Those skilled in the art will realize that the foregoing description of one of the preferred embodiments does not limit the application of the present invention to mixture compositions with the characteristics described, and that it can be applied to other similar compositions for priming mixtures without departing from the scope and inventive spirit covered on the following set of claims.


1. A non-toxic composition for small caliber arms ammunition, which is free of heavy metals, comprising nitrocellulose fibers having a fineness of 75 ml or less with a priming mixture, and which is free of contaminating chemicals selected from the group consisting of graphite and diphenylamine.
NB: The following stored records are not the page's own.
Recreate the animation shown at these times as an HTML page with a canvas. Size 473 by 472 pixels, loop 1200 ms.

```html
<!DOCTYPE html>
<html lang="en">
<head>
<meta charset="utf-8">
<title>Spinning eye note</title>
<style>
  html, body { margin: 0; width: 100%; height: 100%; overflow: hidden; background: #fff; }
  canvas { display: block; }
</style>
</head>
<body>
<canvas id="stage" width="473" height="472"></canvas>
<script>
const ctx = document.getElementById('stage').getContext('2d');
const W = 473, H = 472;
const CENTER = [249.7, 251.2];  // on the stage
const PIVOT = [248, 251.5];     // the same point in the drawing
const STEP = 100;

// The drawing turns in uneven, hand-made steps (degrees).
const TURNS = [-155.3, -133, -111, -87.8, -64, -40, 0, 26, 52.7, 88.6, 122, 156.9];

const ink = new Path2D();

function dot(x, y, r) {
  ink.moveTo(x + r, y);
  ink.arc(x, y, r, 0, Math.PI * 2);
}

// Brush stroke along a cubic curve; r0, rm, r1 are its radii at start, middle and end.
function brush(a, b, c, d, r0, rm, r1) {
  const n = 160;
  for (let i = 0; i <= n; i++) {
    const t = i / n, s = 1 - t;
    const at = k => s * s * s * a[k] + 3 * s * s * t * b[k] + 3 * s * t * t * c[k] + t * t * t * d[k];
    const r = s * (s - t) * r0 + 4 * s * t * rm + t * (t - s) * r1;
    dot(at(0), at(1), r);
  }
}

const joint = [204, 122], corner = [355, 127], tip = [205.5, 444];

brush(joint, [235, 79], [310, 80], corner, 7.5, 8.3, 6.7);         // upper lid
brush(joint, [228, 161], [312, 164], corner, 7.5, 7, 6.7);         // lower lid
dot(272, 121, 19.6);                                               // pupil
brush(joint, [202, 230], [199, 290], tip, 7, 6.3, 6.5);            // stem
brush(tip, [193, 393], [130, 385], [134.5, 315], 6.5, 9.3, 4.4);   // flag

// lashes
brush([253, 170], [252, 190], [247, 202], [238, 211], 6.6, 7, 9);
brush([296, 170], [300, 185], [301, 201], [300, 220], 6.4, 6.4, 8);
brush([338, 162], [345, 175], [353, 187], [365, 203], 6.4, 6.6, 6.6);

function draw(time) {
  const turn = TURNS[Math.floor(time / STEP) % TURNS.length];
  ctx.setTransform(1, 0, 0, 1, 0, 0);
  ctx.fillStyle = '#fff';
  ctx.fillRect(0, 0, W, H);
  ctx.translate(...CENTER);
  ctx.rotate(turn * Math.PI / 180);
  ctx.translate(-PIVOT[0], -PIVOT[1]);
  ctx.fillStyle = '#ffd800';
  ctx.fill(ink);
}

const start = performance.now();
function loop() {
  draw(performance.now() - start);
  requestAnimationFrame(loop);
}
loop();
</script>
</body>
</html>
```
2. The non-toxic composition according to claim 1, wherein the nitrocellulose is pure and free of any residual acetone or alcohol.

3. The non-toxic composition according to claim 1, comprising diazodinitrophenol in a percentage weight of 30% to 45%.

4. The non-toxic composition according to claim 1, comprising Tetracene in a percentage weight of 4% to 6%.

5. The non-toxic composition according to claim 1, comprising nitrocellulose in a percentage weight of 12% to 30%.

6. The non-toxic composition according to claim 1, comprising potassium nitrate in a percentage weight of 10% to 19%.

7. The non-toxic composition according to claim 1, comprising powdered aluminum in a percentage weight of 4% to 7%.

8. The non-toxic composition according to claim 1, comprising powdered glass in a percentage weight of 8% to 15%.

9. The non-toxic composition according to claim 1, comprising gum Tragacanth in a percentage weight of 0.1% to 1%.

Referenced Cited
U.S. Patent Documents
3854400 December 1974 Van Langenhoven
4608102 August 26, 1986 Krampen et al.
5610367 March 11, 1997 Erickson et al.
6478903 November 12, 2002 John, Jr. et al.
Patent History
Patent number: 6786986
Type: Grant
Filed: Apr 14, 2003
Date of Patent: Sep 7, 2004
Patent Publication Number: 20040016483
Assignee: Companhia Brasileira de Cartuchos
Inventor: Laudemiro Martini Filho (Guapitiba)
Primary Examiner: Aileen B. Felton
Attorney, Agent or Law Firm: Akerman Senterfitt
Application Number: 10/413,273